Caroline Bakasa (35) of Sunningdale 2 in Harare, who sells blankets, household accessories and clothes at Copacabana flea market in Harare’s CBD said since creating the WhatsApp group, in January this year, she has maintained her existing clients and is also getting new ones.“I sell clothes in town, but because of the lockdown I am working from home. I am not an essential worker and was worried when the lockdown was announced at the beginning of the year. I was used to walk- in customers and never bothered to create a WhatsApp group.  I am now getting many orders through the WhatsApp group,” she said.

Bakasa said her group now has more than 150 members and she is getting at least eight orders per week making about US$80 in sales.“I noticed many women are ordering household accessories like cushion covers and curtaining and also fleece bed covers during the lockdown. The reason could be the women have enough time to spruce up their homes during the lockdown,” she said.

Bakasa added that she also joined a WhatsApp group where middleman offer services to bring stuff from South Africa, Botswana and Zambia.

“I cannot go to Botswana where I get stuff from since borders are closed to ordinary travellers. But my blankets, bedcovers and cushion covers are being delivered by middlemen I pay and I am satisfying my clients,” she said.Another small business owner Mercy Marimo (40) of Norton said when her clients place an order through WhatsApp, it usually takes two weeks to have the stuff delivered if she does not have the goods in stock. She sells women’s and men’s clothes she orders from Zambia.

“But when I have the goods in stock, I immediately drive where the client stays. This has helped me stay afloat during the lockdown. I am able to feed my family,” she added.She also said the lockdown has made her appreciate the importance of moving with technological advancements, especially now that Covid-19 has changed the way people live and do business.“I used to avoid online marketing, I thought it was a waste of time. I believed in face to face interactions, but Covid-19 lockdown has changed the way I view this,” she said.Marimo said when she delivers goods to her clients, she goes alone and also adheres to Covid-19 prevention methods.

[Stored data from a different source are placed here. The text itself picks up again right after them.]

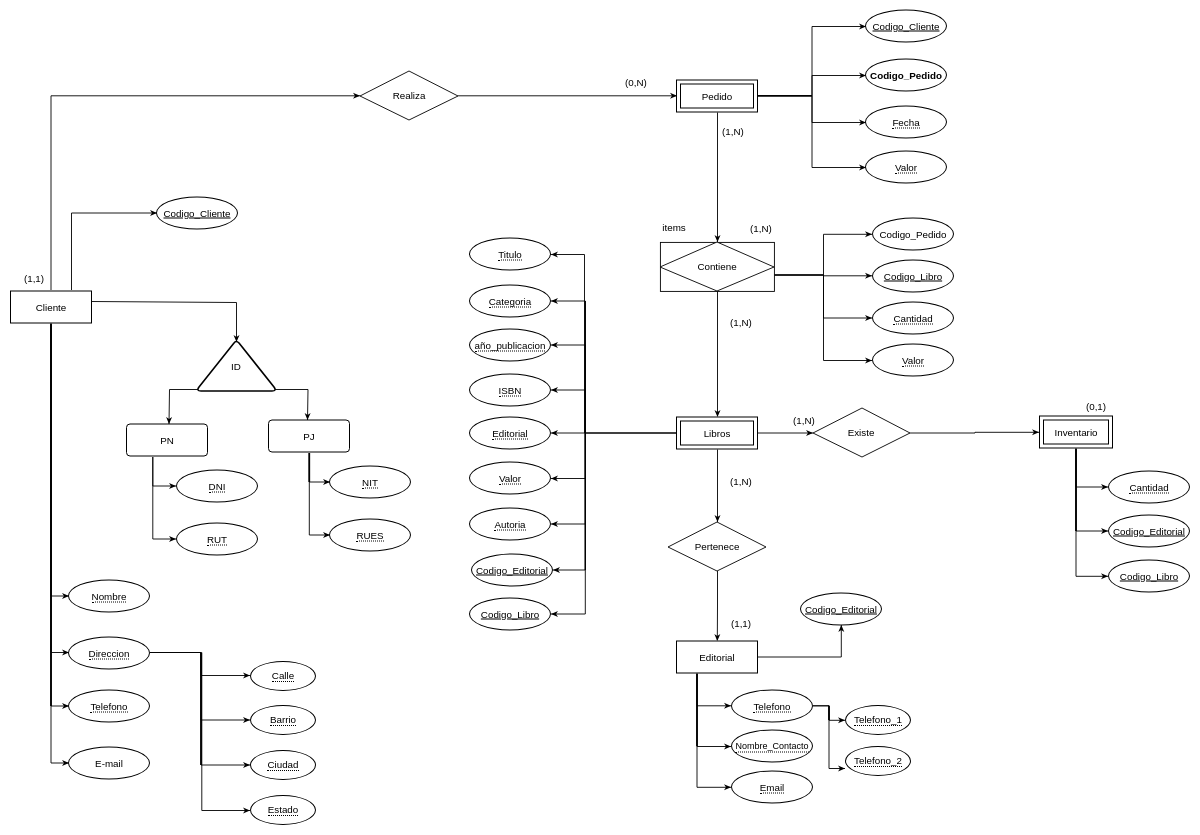
<!DOCTYPE html>
<html lang="es">
<head>
<meta charset="utf-8">
<title>Diagrama entidad-relación: pedidos de libros</title>
<style>
:root { --ink: #000; --paper: #fff; }
* { box-sizing: border-box; }
html, body { margin: 0; background: var(--paper); }
.diagram {
  position: relative; width: 1200px; height: 835px; overflow: hidden;
  background: var(--paper); color: var(--ink);
  font: 9.8px/12px "Liberation Sans", Arial, sans-serif;
}
.links { position: absolute; left: 0; top: 0; width: 1200px; height: 835px; }
.wires { fill: none; stroke: var(--ink); stroke-width: .9; }
.wires .arrow { marker-end: url(#arrowhead); }
.wires .trunk { stroke-width: 1.7; }
.shapes { fill: var(--paper); stroke: var(--ink); stroke-width: .9; }
.shapes .hierarchy { stroke-width: 1.6; stroke-linejoin: round; }

.node, .label {
  position: absolute; left: var(--x); top: var(--y);
  transform: translate(-50%, -50%); white-space: nowrap;
}
.node { display: flex; align-items: center; justify-content: center; }
.entity, .attribute { background: var(--paper); border: 1px solid var(--ink); }
.entity { width: 82px; height: 33px; }
.weak { outline: 1px solid var(--ink); outline-offset: -5px; }
.narrow { width: 74px; }
.subtype { border-radius: 4px; }
.attribute { width: 82px; height: 33px; border-radius: 50%; }
.part { width: 66px; height: 30px; }
.key span { text-decoration: underline; text-underline-offset: 1px; text-decoration-thickness: 1px; }
.partial span { border-bottom: 1px dotted var(--ink); line-height: 11px; }
.strong { font-weight: bold; }
.tight { font-size: 9px; }
</style>
</head>
<body>
<main class="diagram">

<svg class="links" viewBox="0 0 1200 835" aria-hidden="true">
  <defs>
    <marker id="arrowhead" markerUnits="userSpaceOnUse" markerWidth="8" markerHeight="8" refX="7" refY="4" orient="auto">
      <path d="M0 1L7 4L0 7L2 4Z" fill="#000"/>
    </marker>
  </defs>
  <g class="wires">
    <!-- Cliente -->
    <path class="arrow" d="M51 290V95.8H360"/>
    <path class="arrow" d="M71.5 290V213H157"/>
    <path class="arrow" d="M92 301.5L236.5 302.5V342"/>
    <path class="arrow" d="M51 323V596H69"/>
    <path class="arrow" d="M51 323V652.5H69"/>
    <path class="arrow" d="M51 323V706H69"/>
    <path class="arrow" d="M51 323V763H69"/>
    <path class="trunk" d="M51 323V706"/>
    <!-- Direccion -->
    <path class="arrow" d="M150 652.5H201V675.5H250"/>
    <path class="arrow" d="M150 652.5H201V720H250"/>
    <path class="arrow" d="M201 652.5V765H250"/>
    <path class="arrow" d="M201.8 652.5V810.5H250"/>
    <path class="trunk" d="M201 652.5V765"/>
    <!-- Subtipos -->
    <path class="arrow" d="M198 389.5H169.5L169 424"/>
    <path class="arrow" d="M275 389.5H308L307.5 420"/>
    <path class="arrow" d="M152.8 457V486H176"/>
    <path class="arrow" d="M152.8 457V539H176"/>
    <path class="arrow" d="M309.3 453V482H330"/>
    <path class="arrow" d="M309.3 453V535H330"/>
    <path class="trunk" d="M309.3 453V482"/>
    <!-- Pedido -->
    <path class="arrow" d="M458 95.8H677"/>
    <path class="arrow" d="M812 95.8V26.5H866"/>
    <path class="arrow" d="M812 95.8V75.5H866"/>
    <path class="arrow" d="M812 95.8V122.5H866"/>
    <path class="arrow" d="M812 95.8V167.5H866"/>
    <path class="trunk" d="M758 95.8H812"/>
    <path class="arrow" d="M717.5 112V242"/>
    <!-- Contiene -->
    <path class="arrow" d="M823.5 275V234.3H872"/>
    <path class="arrow" d="M774 275H823.5V275.8H872"/>
    <path class="arrow" d="M823.5 275V318H872"/>
    <path class="arrow" d="M823.5 275V360.5H872"/>
    <path class="trunk" d="M774 275H823.5"/>
    <path class="arrow" d="M717.5 291V417"/>
    <!-- Libros -->
    <path class="arrow" d="M584.5 433V254.5H551"/>
    <path class="arrow" d="M585.3 433V301H551"/>
    <path class="arrow" d="M585.3 433V345H551"/>
    <path class="arrow" d="M585.3 433V390H551"/>
    <path class="arrow" d="M585.3 433H551"/>
    <path class="arrow" d="M585.3 433V478.5H551"/>
    <path class="arrow" d="M585.3 433V524H551"/>
    <path class="arrow" d="M585.3 433V570H553"/>
    <path class="arrow" d="M585.3 433V614H551"/>
    <path class="trunk" d="M677 433H585.3"/>
    <path d="M585.3 301V570" stroke-width="1.2"/>
    <path class="arrow" d="M758 433H813"/>
    <path class="arrow" d="M717.5 449V522"/>
    <!-- Inventario -->
    <path class="arrow" d="M910 433H975V432.3H1039"/>
    <path class="arrow" d="M1076 448V487H1108"/>
    <path class="arrow" d="M1076 448V531H1108"/>
    <path class="arrow" d="M1076 448V576.3H1108"/>
    <path class="trunk" d="M1076 448V531" stroke-width="1.4"/>
    <!-- Editorial -->
    <path class="arrow" d="M717.5 571V606L717.3 641"/>
    <path class="arrow" d="M758 657H841.3V625"/>
    <path class="arrow" d="M697 673V705.8H731"/>
    <path class="arrow" d="M697 673V746.5H731"/>
    <path class="arrow" d="M697 673V787.3H731"/>
    <path class="trunk" d="M697 673V746"/>
    <path class="arrow" d="M813 705.8H829V720.3H845"/>
    <path class="arrow" d="M813 705.8H829V768.5H845"/>
    <path class="trunk" d="M829 705.8V720"/>
  </g>
  <g class="shapes">
    <polygon points="360,96 409,71 458,96 409,120"/>
    <rect x="660.4" y="242.4" width="114" height="49"/>
    <polygon points="660,267 717,242 774,267 717,291"/>
    <polygon points="813,433 862,408 910,433 862,457"/>
    <polygon points="668,547 717,522 766,547 717,571"/>
    <path class="hierarchy" d="M199 387L234 343Q236 340 239 343L274 387Q277 391 272 391H201Q196 391 199 387Z"/>
  </g>
</svg>

<!-- Entidades -->
<div class="node entity" style="--x:51px;--y:307px">Cliente</div>
<div class="node entity weak" style="--x:717px;--y:96px">Pedido</div>
<div class="node entity weak" style="--x:717px;--y:433px">Libros</div>
<div class="node entity weak narrow" style="--x:1076px;--y:432px">Inventario</div>
<div class="node entity" style="--x:717px;--y:657px">Editorial</div>
<div class="node entity subtype" style="--x:167px;--y:440px">PN</div>
<div class="node entity subtype" style="--x:309px;--y:436px">PJ</div>

<!-- Relaciones -->
<div class="label" style="--x:409px;--y:96px">Realiza</div>
<div class="label" style="--x:717px;--y:267px">Contiene</div>
<div class="label" style="--x:861px;--y:433px">Existe</div>
<div class="label" style="--x:717px;--y:547px">Pertenece</div>
<div class="label" style="--x:236px;--y:367px">ID</div>

<!-- Cardinalidades -->
<div class="label" style="--x:34px;--y:279px">(1,1)</div>
<div class="label" style="--x:636px;--y:83px">(0,N)</div>
<div class="label" style="--x:733px;--y:132px">(1,N)</div>
<div class="label" style="--x:674px;--y:228px">items</div>
<div class="label" style="--x:761px;--y:229px">(1,N)</div>
<div class="label" style="--x:741px;--y:323px">(1,N)</div>
<div class="label" style="--x:804px;--y:421px">(1,N)</div>
<div class="label" style="--x:1096px;--y:407px">(0,1)</div>
<div class="label" style="--x:741px;--y:482px">(1,N)</div>
<div class="label" style="--x:741px;--y:624px">(1,1)</div>

<!-- Atributos de Cliente -->
<div class="node attribute key" style="--x:197px;--y:213px"><span>Codigo_Cliente</span></div>
<div class="node attribute partial" style="--x:109px;--y:596px"><span>Nombre</span></div>
<div class="node attribute partial" style="--x:109px;--y:653px"><span>Direccion</span></div>
<div class="node attribute partial" style="--x:109px;--y:706px"><span>Telefono</span></div>
<div class="node attribute" style="--x:109px;--y:763px">E-mail</div>
<div class="node attribute part partial" style="--x:283px;--y:676px"><span>Calle</span></div>
<div class="node attribute part partial" style="--x:283px;--y:720px"><span>Barrio</span></div>
<div class="node attribute part partial" style="--x:283px;--y:765px"><span>Ciudad</span></div>
<div class="node attribute part partial" style="--x:283px;--y:810px"><span>Estado</span></div>
<div class="node attribute partial" style="--x:217px;--y:486px"><span>DNI</span></div>
<div class="node attribute partial" style="--x:217px;--y:539px"><span>RUT</span></div>
<div class="node attribute partial" style="--x:370px;--y:482px"><span>NIT</span></div>
<div class="node attribute partial" style="--x:370px;--y:535px"><span>RUES</span></div>

<!-- Atributos de Pedido -->
<div class="node attribute key" style="--x:906px;--y:26px"><span>Codigo_Cliente</span></div>
<div class="node attribute strong" style="--x:906px;--y:75px">Codigo_Pedido</div>
<div class="node attribute partial" style="--x:906px;--y:122px"><span>Fecha</span></div>
<div class="node attribute partial" style="--x:906px;--y:167px"><span>Valor</span></div>

<!-- Atributos de Contiene -->
<div class="node attribute" style="--x:913px;--y:234px">Codigo_Pedido</div>
<div class="node attribute key" style="--x:913px;--y:276px"><span>Codigo_Libro</span></div>
<div class="node attribute partial" style="--x:913px;--y:318px"><span>Cantidad</span></div>
<div class="node attribute partial" style="--x:913px;--y:360px"><span>Valor</span></div>

<!-- Atributos de Libros -->
<div class="node attribute partial" style="--x:510px;--y:254px"><span>Titulo</span></div>
<div class="node attribute partial" style="--x:510px;--y:301px"><span>Categoria</span></div>
<div class="node attribute partial" style="--x:510px;--y:345px"><span>año_publicacion</span></div>
<div class="node attribute partial" style="--x:510px;--y:390px"><span>ISBN</span></div>
<div class="node attribute partial" style="--x:510px;--y:433px"><span>Editorial</span></div>
<div class="node attribute partial" style="--x:510px;--y:478px"><span>Valor</span></div>
<div class="node attribute partial" style="--x:510px;--y:524px"><span>Autoria</span></div>
<div class="node attribute key" style="--x:512px;--y:570px"><span>Codigo_Editorial</span></div>
<div class="node attribute key" style="--x:510px;--y:614px"><span>Codigo_Libro</span></div>

<!-- Atributos de Inventario -->
<div class="node attribute partial" style="--x:1149px;--y:487px"><span>Cantidad</span></div>
<div class="node attribute key" style="--x:1149px;--y:531px"><span>Codigo_Editorial</span></div>
<div class="node attribute key" style="--x:1149px;--y:576px"><span>Codigo_Libro</span></div>

<!-- Atributos de Editorial -->
<div class="node attribute key" style="--x:841px;--y:609px"><span>Codigo_Editorial</span></div>
<div class="node attribute partial" style="--x:772px;--y:706px"><span>Telefono</span></div>
<div class="node attribute partial tight" style="--x:772px;--y:746px"><span>Nombre_Contacto</span></div>
<div class="node attribute partial" style="--x:772px;--y:787px"><span>Email</span></div>
<div class="node attribute part partial" style="--x:878px;--y:720px"><span>Telefono_1</span></div>
<div class="node attribute part partial" style="--x:878px;--y:761px"><span>Telefono_2</span></div>

</main>
</body>
</html>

“When I deliver goods to my clients, I make sure that I will be wearing my face mask. I also move around with my sanitiser so that I maintain hand hygiene,” she added. Precious Gura of Chitungwiza, whose WhatsApp group specialises in baking ingredients, said her shop is closed.However, she has been getting many orders which she delivers to clients, depending on quantity.

“I had several of my regular clients’ numbers and when the lockdown was announced I immediately created a WhatsApp group. I gave them the group link, which others can use to join and now I have 200 active members,” she said.She said through the WhatsApp group, she gets orders daily and sometimes cannot keep up with the demand as stock runs out.

“With Valentine’s Day approaching, many bakers are looking for ingredients and the demand is quite high. I now ask them to place orders two days in advance so that I keep up with the demand,” she said.She said technology has helped her during the lockdown period.Previous epidemics like HIV and Aids have taught women enough lessons and toughened them up to be innovative in the face of challenges.As expected Covid-19 has disproportionately impacted women and girls, as they are generally subjected to more economic and socially vulnerable situations.Yet, the above group of women have refused to let Covid-19 affect their livelihoods. Each day the members on their WhatsApp groups continue to increase, and their income stable.

The Herald